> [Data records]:
******************************
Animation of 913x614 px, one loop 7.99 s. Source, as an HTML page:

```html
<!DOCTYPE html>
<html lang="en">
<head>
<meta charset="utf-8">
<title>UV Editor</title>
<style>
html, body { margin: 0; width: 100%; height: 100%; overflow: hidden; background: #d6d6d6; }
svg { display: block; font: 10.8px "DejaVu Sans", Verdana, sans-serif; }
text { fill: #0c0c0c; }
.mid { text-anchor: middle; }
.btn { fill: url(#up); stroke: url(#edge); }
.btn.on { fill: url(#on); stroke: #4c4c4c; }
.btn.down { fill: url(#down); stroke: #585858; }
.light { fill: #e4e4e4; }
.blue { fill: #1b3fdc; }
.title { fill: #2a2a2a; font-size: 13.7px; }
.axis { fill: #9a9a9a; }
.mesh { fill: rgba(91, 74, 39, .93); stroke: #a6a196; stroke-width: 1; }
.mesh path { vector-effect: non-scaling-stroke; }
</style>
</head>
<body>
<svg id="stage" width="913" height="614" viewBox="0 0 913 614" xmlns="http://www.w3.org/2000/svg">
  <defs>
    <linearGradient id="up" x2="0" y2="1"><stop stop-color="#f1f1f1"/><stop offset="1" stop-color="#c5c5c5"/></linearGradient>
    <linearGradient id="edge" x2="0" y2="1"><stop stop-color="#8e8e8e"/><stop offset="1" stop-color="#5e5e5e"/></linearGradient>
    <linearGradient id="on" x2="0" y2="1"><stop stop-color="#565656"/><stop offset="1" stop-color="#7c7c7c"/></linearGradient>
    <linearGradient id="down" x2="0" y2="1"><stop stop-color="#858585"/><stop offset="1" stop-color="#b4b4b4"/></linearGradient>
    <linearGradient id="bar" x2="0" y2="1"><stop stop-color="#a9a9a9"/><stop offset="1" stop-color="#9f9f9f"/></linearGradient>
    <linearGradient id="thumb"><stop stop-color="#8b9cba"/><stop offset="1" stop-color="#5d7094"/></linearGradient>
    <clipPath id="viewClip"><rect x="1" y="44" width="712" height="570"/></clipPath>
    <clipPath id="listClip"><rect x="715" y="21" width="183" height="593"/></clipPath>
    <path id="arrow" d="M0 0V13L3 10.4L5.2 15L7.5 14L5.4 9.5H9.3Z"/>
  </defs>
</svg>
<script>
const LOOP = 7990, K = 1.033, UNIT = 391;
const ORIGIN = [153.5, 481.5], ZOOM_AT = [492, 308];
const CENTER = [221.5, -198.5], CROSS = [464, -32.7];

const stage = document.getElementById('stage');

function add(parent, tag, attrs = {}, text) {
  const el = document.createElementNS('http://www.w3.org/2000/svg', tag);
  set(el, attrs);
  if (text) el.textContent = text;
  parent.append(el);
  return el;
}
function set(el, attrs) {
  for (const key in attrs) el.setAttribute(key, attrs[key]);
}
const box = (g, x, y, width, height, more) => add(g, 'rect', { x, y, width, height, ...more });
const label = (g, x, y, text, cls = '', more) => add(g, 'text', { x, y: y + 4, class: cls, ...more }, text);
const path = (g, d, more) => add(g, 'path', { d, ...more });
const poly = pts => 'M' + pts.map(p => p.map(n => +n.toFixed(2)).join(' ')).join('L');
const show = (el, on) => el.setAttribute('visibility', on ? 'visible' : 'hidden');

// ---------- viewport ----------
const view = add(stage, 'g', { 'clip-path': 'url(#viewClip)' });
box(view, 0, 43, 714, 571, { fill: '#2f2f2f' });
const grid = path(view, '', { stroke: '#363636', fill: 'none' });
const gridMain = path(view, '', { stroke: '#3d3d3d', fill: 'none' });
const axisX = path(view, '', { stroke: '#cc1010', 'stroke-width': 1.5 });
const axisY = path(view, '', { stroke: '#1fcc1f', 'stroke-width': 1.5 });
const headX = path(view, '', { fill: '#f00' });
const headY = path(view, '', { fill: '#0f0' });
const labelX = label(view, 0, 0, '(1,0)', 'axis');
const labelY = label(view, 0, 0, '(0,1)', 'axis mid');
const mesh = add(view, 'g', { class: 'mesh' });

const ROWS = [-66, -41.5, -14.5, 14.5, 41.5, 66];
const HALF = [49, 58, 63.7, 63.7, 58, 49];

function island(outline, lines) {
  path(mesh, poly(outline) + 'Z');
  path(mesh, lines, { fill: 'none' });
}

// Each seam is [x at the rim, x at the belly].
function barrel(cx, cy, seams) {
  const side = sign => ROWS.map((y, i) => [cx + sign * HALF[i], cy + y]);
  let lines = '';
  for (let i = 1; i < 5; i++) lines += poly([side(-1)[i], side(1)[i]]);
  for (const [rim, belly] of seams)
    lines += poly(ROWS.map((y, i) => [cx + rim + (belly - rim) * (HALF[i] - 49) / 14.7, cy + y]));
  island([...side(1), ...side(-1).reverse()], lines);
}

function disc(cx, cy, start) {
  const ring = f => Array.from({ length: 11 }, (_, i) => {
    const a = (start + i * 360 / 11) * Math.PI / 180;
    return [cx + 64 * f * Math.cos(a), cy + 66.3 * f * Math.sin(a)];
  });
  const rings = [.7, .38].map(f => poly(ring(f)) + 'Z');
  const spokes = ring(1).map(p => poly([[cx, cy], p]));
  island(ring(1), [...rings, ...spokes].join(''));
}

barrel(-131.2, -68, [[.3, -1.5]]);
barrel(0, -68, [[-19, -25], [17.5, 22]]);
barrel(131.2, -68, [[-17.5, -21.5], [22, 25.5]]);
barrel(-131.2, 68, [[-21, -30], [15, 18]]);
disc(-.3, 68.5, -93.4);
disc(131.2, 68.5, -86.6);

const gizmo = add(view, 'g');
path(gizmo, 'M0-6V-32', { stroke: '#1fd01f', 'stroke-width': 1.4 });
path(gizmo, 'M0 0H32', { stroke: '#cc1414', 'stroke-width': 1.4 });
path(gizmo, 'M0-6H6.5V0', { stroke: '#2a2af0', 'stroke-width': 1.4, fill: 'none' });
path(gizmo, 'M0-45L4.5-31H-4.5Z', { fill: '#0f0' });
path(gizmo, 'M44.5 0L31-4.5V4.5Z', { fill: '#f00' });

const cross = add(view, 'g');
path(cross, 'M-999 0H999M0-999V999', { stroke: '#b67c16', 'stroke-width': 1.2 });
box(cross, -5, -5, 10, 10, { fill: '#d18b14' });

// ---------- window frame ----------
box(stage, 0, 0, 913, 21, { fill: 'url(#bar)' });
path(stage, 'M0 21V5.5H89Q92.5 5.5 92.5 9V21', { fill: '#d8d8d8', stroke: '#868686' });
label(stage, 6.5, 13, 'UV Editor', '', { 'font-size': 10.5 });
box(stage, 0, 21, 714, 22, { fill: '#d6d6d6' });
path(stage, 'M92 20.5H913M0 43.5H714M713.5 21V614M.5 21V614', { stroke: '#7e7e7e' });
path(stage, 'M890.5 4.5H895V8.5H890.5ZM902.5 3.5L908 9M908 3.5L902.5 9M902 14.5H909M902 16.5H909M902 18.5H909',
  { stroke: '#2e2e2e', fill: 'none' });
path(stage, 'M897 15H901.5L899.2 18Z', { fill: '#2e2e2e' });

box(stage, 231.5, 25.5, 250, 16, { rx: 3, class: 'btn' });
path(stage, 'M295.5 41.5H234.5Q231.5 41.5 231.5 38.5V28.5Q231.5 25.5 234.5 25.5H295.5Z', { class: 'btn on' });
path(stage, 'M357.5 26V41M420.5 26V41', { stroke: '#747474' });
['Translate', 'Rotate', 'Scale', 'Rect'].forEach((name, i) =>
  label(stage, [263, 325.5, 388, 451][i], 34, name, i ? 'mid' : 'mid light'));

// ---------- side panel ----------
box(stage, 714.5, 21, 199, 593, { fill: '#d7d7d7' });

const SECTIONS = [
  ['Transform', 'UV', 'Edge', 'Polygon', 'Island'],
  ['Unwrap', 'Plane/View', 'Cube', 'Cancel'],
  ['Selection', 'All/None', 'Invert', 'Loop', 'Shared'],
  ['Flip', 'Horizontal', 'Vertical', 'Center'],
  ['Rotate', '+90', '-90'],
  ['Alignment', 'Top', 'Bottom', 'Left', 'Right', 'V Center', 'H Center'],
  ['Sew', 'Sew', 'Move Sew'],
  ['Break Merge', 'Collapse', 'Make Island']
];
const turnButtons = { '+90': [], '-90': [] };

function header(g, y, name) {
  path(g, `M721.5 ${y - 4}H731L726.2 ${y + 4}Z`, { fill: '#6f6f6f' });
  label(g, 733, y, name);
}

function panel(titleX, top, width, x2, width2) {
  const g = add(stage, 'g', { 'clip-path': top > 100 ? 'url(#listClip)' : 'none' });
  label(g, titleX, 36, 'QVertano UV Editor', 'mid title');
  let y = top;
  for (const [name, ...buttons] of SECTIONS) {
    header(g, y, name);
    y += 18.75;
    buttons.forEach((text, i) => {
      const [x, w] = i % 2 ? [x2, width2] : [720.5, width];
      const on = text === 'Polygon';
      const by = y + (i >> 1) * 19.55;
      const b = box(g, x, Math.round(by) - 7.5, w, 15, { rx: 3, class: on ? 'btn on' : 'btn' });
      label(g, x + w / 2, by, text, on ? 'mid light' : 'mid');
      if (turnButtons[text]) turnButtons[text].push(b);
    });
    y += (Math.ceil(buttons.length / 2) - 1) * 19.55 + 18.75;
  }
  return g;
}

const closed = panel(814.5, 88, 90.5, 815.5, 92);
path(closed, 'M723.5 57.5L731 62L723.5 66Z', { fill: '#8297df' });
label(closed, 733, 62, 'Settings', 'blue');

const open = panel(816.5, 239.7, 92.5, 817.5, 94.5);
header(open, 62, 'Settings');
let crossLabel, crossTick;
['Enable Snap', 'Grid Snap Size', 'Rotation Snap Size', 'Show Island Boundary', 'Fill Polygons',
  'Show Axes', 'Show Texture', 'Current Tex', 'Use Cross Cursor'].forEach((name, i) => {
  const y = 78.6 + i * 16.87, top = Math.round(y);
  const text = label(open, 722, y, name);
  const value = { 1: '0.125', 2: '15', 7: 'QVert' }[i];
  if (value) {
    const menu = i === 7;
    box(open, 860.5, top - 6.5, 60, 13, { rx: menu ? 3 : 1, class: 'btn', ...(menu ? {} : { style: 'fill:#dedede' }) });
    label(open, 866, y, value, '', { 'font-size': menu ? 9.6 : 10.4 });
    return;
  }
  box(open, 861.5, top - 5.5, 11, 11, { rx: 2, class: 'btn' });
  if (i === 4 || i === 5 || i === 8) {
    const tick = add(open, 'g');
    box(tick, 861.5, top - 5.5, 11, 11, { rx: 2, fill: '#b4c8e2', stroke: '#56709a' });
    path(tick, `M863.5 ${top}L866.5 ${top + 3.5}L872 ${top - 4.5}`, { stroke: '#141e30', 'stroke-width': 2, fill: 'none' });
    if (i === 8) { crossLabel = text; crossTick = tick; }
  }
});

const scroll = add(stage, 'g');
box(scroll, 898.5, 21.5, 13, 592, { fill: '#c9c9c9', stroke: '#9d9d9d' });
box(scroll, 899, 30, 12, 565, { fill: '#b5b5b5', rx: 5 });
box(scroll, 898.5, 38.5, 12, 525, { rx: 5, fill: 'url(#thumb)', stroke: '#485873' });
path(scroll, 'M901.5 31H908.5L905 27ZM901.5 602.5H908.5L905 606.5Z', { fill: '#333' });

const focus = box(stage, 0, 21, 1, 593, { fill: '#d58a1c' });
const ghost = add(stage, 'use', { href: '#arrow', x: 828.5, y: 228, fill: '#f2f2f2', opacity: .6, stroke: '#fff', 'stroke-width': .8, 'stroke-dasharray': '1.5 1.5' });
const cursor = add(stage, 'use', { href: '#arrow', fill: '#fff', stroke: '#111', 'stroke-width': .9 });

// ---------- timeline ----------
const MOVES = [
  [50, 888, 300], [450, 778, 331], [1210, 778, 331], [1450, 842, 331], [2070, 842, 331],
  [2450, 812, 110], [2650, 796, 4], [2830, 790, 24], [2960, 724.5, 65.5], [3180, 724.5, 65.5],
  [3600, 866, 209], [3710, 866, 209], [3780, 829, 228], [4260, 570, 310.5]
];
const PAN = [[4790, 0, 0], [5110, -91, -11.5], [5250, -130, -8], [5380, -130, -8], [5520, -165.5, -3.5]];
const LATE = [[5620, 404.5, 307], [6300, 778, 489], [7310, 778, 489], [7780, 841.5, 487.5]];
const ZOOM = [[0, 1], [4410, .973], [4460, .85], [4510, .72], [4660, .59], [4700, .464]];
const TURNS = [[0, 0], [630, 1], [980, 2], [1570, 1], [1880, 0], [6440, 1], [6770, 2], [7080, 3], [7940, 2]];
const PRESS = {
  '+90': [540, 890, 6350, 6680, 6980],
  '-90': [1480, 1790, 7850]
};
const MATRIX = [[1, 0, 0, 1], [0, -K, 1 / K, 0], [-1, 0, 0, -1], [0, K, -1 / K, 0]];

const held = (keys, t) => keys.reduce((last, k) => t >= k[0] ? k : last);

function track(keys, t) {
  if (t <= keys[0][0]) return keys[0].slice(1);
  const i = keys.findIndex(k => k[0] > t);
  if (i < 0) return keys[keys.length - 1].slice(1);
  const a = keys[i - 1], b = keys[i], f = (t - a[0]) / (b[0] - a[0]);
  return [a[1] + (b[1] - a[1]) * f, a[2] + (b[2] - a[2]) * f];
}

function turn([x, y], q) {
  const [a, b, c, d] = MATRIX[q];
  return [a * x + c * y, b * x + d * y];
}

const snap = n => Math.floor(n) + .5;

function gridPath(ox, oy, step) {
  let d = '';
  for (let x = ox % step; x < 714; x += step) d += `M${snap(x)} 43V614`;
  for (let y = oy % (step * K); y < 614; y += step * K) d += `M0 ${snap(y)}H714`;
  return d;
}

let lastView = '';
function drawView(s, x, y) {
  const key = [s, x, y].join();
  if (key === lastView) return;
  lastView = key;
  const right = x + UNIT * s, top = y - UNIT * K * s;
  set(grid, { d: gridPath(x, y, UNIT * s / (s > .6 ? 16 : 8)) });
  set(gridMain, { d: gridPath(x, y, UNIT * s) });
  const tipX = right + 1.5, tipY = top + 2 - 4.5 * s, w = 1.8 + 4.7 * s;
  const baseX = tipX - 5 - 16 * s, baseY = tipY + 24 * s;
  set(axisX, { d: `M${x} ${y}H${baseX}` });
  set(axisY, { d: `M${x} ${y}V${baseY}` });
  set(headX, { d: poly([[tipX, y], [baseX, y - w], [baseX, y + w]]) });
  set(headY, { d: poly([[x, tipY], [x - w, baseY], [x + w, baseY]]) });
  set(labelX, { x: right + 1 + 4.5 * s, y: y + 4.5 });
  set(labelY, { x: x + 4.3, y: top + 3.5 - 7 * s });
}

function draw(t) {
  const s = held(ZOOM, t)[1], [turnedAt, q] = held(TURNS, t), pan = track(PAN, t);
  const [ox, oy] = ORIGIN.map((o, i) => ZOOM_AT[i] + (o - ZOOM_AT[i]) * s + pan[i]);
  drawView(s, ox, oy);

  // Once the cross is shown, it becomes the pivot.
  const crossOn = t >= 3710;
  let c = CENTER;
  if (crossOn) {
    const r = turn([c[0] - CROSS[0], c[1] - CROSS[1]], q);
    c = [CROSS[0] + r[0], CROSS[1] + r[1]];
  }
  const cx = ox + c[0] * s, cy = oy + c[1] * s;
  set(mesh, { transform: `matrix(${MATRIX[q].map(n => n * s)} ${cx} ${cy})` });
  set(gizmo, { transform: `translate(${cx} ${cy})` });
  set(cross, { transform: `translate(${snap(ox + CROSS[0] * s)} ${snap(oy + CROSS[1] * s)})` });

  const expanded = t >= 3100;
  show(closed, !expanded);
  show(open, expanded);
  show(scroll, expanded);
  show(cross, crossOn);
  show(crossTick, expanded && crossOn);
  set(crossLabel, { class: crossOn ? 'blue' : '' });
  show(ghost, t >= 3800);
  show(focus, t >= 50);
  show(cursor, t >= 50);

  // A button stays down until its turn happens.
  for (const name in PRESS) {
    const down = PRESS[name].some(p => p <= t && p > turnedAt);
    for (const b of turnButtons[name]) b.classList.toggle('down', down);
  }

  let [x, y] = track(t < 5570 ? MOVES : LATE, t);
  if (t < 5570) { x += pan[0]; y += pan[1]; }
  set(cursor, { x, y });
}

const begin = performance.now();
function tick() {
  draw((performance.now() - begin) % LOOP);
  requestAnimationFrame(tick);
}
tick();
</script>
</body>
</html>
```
******************************
> [Directions for this task]:
Return every line of the records in which the word "font" is found.

> [Solution to the exercise]:
svg { display: block; font: 10.8px "DejaVu Sans", Verdana, sans-serif; }
.title { fill: #2a2a2a; font-size: 13.7px; }
label(stage, 6.5, 13, 'UV Editor', '', { 'font-size': 10.5 });
    label(open, 866, y, value, '', { 'font-size': menu ? 9.6 : 10.4 });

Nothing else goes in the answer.